● EXERCISE AIM
Given the records below, would you repeat exactly the lines that begin at the one containing "--desk-top-dark: #0062c4;" and end at the one containing "--page: #e8f0fb;", inclusive?

[Stored data entries]

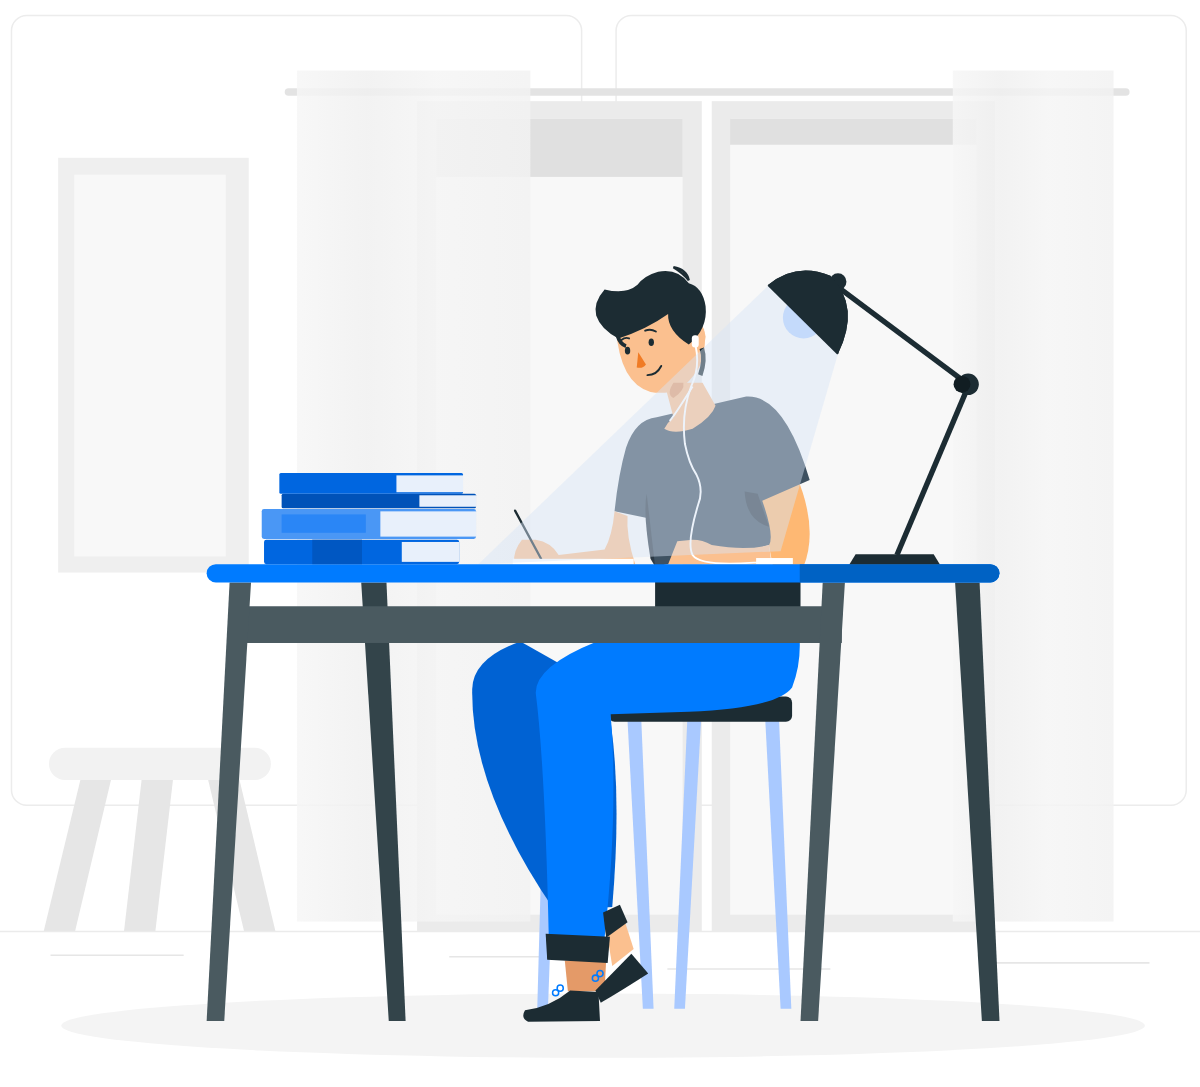
<!DOCTYPE html>
<html lang="en">
<head>
<meta charset="utf-8">
<title>Studying at the Desk</title>
<style>
  :root {
    --bg: #ffffff;
    --wall-line: #ececec;
    --curtain: #f3f3f3;
    --curtain-dark: #ebebeb;
    --frame: #efefef;
    --pane: #f8f8f8;
    --floor-shadow: #f4f4f4;
    --ghost: #e6e6e6;
    --desk-top: #007bff;
    --desk-top-dark: #0062c4;
    --desk-leg: #4a5a60;
    --desk-leg-dark: #33444a;
    --ink: #1c2c33;
    --shirt: #3e5161;
    --pants: #007bff;
    --pants-shade: #0062d3;
    --skin: #fbc08f;
    --skin-shade: #e49a68;
    --nose: #f07b25;
    --chair-leg: #a9c9ff;
    --book-a: #0066e0;
    --book-b: #4a97f5;
    --page: #e8f0fb;
    --light-beam: rgba(215, 228, 246, 0.45);
    --bulb: #c4dafb;
  }
  html, body { margin: 0; padding: 0; width: 1200px; height: 1087px; overflow: hidden; background: var(--bg); }
  svg { display: block; width: 1200px; height: 1087px; }
</style>
</head>
<body>
<svg viewBox="0 0 1568 1420" xmlns="http://www.w3.org/2000/svg" role="img" aria-label="A young man with earphones writing at a desk under a lamp, books stacked beside him">
  <defs>
    <linearGradient id="curtain-folds" x1="0" x2="1">
      <stop offset="0" stop-color="#f6f6f6"/>
      <stop offset="0.3" stop-color="#f0f0f0"/>
      <stop offset="0.6" stop-color="#f5f5f5"/>
      <stop offset="1" stop-color="#f2f2f2"/>
    </linearGradient>
  </defs>

  <g id="room">
    <rect x="15" y="20" width="745" height="1032" rx="20" fill="none" stroke="var(--wall-line)" stroke-width="2"/>
    <rect x="805" y="20" width="745" height="1032" rx="20" fill="none" stroke="var(--wall-line)" stroke-width="2"/>
    <g id="wall-frame">
      <rect x="76" y="206" width="249" height="542" fill="var(--frame)"/>
      <rect x="97" y="228" width="198" height="499" fill="var(--pane)"/>
    </g>
    <g id="window">
      <rect x="545" y="132" width="372" height="1085" fill="var(--curtain-dark)"/>
      <rect x="570" y="155" width="322" height="1040" fill="var(--pane)"/>
      <rect x="570" y="155" width="322" height="76" fill="#e0e0e0"/>
      <rect x="930" y="132" width="370" height="1085" fill="var(--curtain-dark)"/>
      <rect x="954" y="155" width="322" height="1040" fill="var(--pane)"/>
      <rect x="954" y="155" width="322" height="34" fill="#e0e0e0"/>
    </g>
    <rect x="372" y="115" width="1104" height="10" rx="5" fill="#e3e3e3"/>
    <rect x="388" y="92" width="305" height="1112" fill="url(#curtain-folds)" opacity="0.85"/>
    <rect x="1245" y="92" width="210" height="1112" fill="url(#curtain-folds)" opacity="0.85"/>
    <g id="ghost-stool" fill="var(--ghost)">
      <rect x="64" y="977" width="290" height="42" rx="21" fill="#f2f2f2"/>
      <polygon points="105,1019 145,1019 98,1217 57,1217"/>
      <polygon points="185,1019 226,1019 203,1217 162,1217"/>
      <polygon points="272,1019 313,1019 360,1217 319,1217"/>
    </g>
    <line x1="0" y1="1217" x2="1568" y2="1217" stroke="#ebebeb" stroke-width="2"/>
    <g stroke="#e6e6e6" stroke-width="2">
      <line x1="66" y1="1248" x2="240" y2="1248"/>
      <line x1="587" y1="1250" x2="705" y2="1250"/>
      <line x1="872" y1="1266" x2="1085" y2="1266"/>
      <line x1="1300" y1="1258" x2="1502" y2="1258"/>
    </g>
    <ellipse cx="788" cy="1340" rx="708" ry="42" fill="var(--floor-shadow)"/>
  </g>

  <g id="chair">
    <polygon points="820,942 838,942 854,1318 840,1318" fill="var(--chair-leg)"/>
    <polygon points="898,942 916,942 895,1318 881,1318" fill="var(--chair-leg)"/>
    <polygon points="1000,942 1018,942 1034,1318 1020,1318" fill="var(--chair-leg)"/>
    <polygon points="708,1100 724,1100 716,1318 702,1318" fill="var(--chair-leg)"/>
    <rect x="795" y="910" width="240" height="33" rx="8" fill="var(--ink)"/>
  </g>

  <g id="student">
    <g id="legs">
      <path d="M680 838 Q618 860 617 900 Q615 1030 725 1190 L800 1185 Q815 1010 790 900 Z" fill="var(--pants-shade)"/>
      <path d="M780 838 L1045 838 Q1046 870 1035 898 Q1015 925 900 930 L798 933 Q808 1060 790 1225 L717 1222 Q712 1000 700 905 Q700 870 780 838 Z" fill="var(--pants)"/>
      <polygon points="738,1255 792,1255 790,1295 742,1295" fill="var(--skin-shade)"/>
      <polygon points="790,1200 812,1190 828,1240 800,1262" fill="var(--skin)"/>
      <polygon points="788,1192 810,1182 820,1205 792,1225" fill="var(--ink)"/>
      <polygon points="713,1220 797,1224 794,1258 715,1254" fill="var(--ink)"/>
      <path d="M778 1294 L825 1246 L847 1272 Q800 1302 785 1310 Z" fill="var(--ink)"/>
      <path d="M745 1294 L782 1296 L784 1334 L690 1335 Q680 1330 686 1320 Q720 1315 745 1294 Z" fill="var(--ink)"/>
      <g fill="none" stroke="var(--desk-top)" stroke-width="2">
        <circle cx="726" cy="1297" r="4"/><circle cx="732" cy="1291" r="4"/>
        <circle cx="778" cy="1278" r="4"/><circle cx="784" cy="1272" r="4"/>
      </g>
    </g>
    <g id="torso">
      <rect x="856" y="740" width="190" height="100" fill="var(--ink)"/>
      <path d="M1040 620 Q1070 690 1050 740 L1010 740 Q1000 690 995 650 Z" fill="#feb873"/>
      <path d="M858 545 L975 518 Q1025 515 1058 627 L996 654 Q1012 700 1005 712 L975 720 L855 740 L847 677 L803 668 Q808 620 818 585 Q830 548 858 545 Z" fill="var(--shirt)"/>
      <path d="M973 642 Q975 680 1005 688 Q995 660 990 645 Z" fill="#2c3a46"/>
      <path d="M845 645 Q840 670 850 730 L856 740 Z" fill="#2c3a46"/>
      <path d="M868 500 L880 545 Q872 552 868 560 Q880 568 905 560 Q930 545 935 530 L918 500 Z" fill="var(--skin)"/>
    </g>
    <g id="writing-arm">
      <path d="M803 668 Q800 700 790 718 L730 725 Q720 708 700 705 L682 705 Q670 720 672 735 L830 737 Q818 700 820 674 Z" fill="var(--skin)"/>
      <path d="M885 707 L905 705 Q918 705 930 712 Q975 720 1005 712 L1008 737 L873 737 Z" fill="var(--skin)"/>
      <line x1="673" y1="667" x2="707" y2="730" stroke="var(--ink)" stroke-width="3" stroke-linecap="round"/>
    </g>
    <g id="head">
      <path d="M805 430 Q810 500 850 512 Q885 518 905 492 Q925 470 920 430 Q900 395 860 395 Q812 398 805 430 Z" fill="var(--skin)"/>
      <path d="M880 500 Q870 515 880 520 Q895 510 893 500 Z" fill="var(--skin-shade)"/>
      <path d="M905 430 Q920 420 922 440 Q920 460 905 462 Z" fill="var(--skin)"/>
      <path d="M790 378 Q775 395 779 412 Q785 430 808 442 Q845 430 873 410 Q872 432 900 450 Q925 430 922 400 Q918 375 900 370 Q885 350 860 355 Q842 360 833 372 Q818 385 790 378 Z" fill="var(--ink)"/>
      <path d="M880 349 Q897 352 900 366 Q893 357 880 349 Z" fill="none" stroke="var(--ink)" stroke-width="3"/>
      <path d="M917 455 Q922 470 915 490" stroke="var(--ink)" stroke-width="6" fill="none"/>
      <path d="M806 436 Q810 450 818 452" fill="none" stroke="var(--ink)" stroke-width="5"/>
      <ellipse cx="820" cy="458" rx="3.5" ry="5" fill="var(--ink)"/>
      <ellipse cx="851" cy="447" rx="3.5" ry="5" fill="var(--ink)"/>
      <path d="M812 444 Q817 440 822 442 M843 432 Q850 429 857 433" fill="none" stroke="var(--ink)" stroke-width="2.5" stroke-linecap="round"/>
      <path d="M834 460 L832 480 Q840 482 844 476 Z" fill="var(--nose)"/>
      <path d="M846 490 Q858 490 864 478" fill="none" stroke="var(--ink)" stroke-width="2.5" stroke-linecap="round"/>
    </g>
    <g id="earphones" fill="none" stroke="#ffffff" stroke-width="2.5">
      <rect x="904" y="438" width="9" height="16" rx="4" fill="#ffffff" stroke="none"/>
      <path d="M909 452 Q915 480 903 505 Q890 540 895 580 Q900 605 910 620 Q920 640 912 660 Q897 710 905 725 Q915 740 985 735 L1035 735"/>
      <path d="M905 505 Q880 545 875 550"/>
    </g>
  </g>

  <g id="desk-papers">
    <rect x="670" y="730" width="158" height="7" fill="#ffffff"/>
    <rect x="988" y="729" width="48" height="8" fill="#ffffff"/>
  </g>

  <polygon id="lamp-light" points="1005,372 1095,462 1020,720 625,737" fill="var(--light-beam)"/>

  <g id="desk">
    <polygon points="472,761 505,761 530,1334 508,1334" fill="var(--desk-leg-dark)"/>
    <polygon points="1248,761 1280,761 1306,1334 1283,1334" fill="var(--desk-leg-dark)"/>
    <rect x="300" y="792" width="800" height="48" fill="var(--desk-leg)"/>
    <polygon points="300,761 328,761 293,1334 270,1334" fill="var(--desk-leg)"/>
    <polygon points="1075,761 1104,761 1069,1334 1046,1334" fill="var(--desk-leg)"/>
    <rect x="270" y="737" width="1036" height="24" rx="12" fill="var(--desk-top)"/>
    <path d="M1045 737 L1294 737 A12 12 0 0 1 1294 761 L1045 761 Z" fill="var(--desk-top-dark)"/>
  </g>

  <g id="book-stack">
    <rect x="345" y="705" width="255" height="32" rx="3" fill="var(--book-a)"/>
    <rect x="408" y="705" width="65" height="32" fill="#0057c2"/>
    <rect x="525" y="708" width="75" height="26" fill="var(--page)"/>
    <rect x="342" y="665" width="280" height="39" rx="3" fill="var(--book-b)"/>
    <rect x="368" y="672" width="110" height="24" fill="#2a86f6"/>
    <rect x="497" y="668" width="125" height="33" fill="var(--page)"/>
    <rect x="368" y="645" width="254" height="19" rx="2" fill="#0052b8"/>
    <rect x="548" y="647" width="74" height="15" fill="var(--page)"/>
    <rect x="365" y="618" width="240" height="27" rx="2" fill="var(--book-a)"/>
    <rect x="518" y="621" width="87" height="22" fill="var(--page)"/>
  </g>

  <g id="desk-lamp">
    <polygon points="1118,724 1220,724 1228,737 1110,737" fill="var(--ink)"/>
    <line x1="1172" y1="725" x2="1265" y2="505" stroke="var(--ink)" stroke-width="7"/>
    <line x1="1265" y1="502" x2="1095" y2="375" stroke="var(--ink)" stroke-width="7"/>
    <circle cx="1265" cy="502" r="14" fill="var(--ink)"/>
    <circle cx="1257" cy="502" r="11" fill="#111d22"/>
    <circle cx="1095" cy="368" r="11" fill="var(--ink)"/>
    <path d="M1004 372 Q1040 342 1085 360 Q1125 400 1095 462 Z" fill="var(--ink)"/>
    <circle cx="1050" cy="415" r="27" fill="var(--bulb)"/>
    <path d="M1004 372 L1095 462" stroke="var(--ink)" stroke-width="3"/>
    <path d="M1004 372 Q1040 342 1085 360 Q1125 400 1095 462 L1050 417 Z" fill="var(--ink)"/>
  </g>
</svg>
</body>
</html>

● ANSWER AREA
    --desk-top-dark: #0062c4;
    --desk-leg: #4a5a60;
    --desk-leg-dark: #33444a;
    --ink: #1c2c33;
    --shirt: #3e5161;
    --pants: #007bff;
    --pants-shade: #0062d3;
    --skin: #fbc08f;
    --skin-shade: #e49a68;
    --nose: #f07b25;
    --chair-leg: #a9c9ff;
    --book-a: #0066e0;
    --book-b: #4a97f5;
    --page: #e8f0fb;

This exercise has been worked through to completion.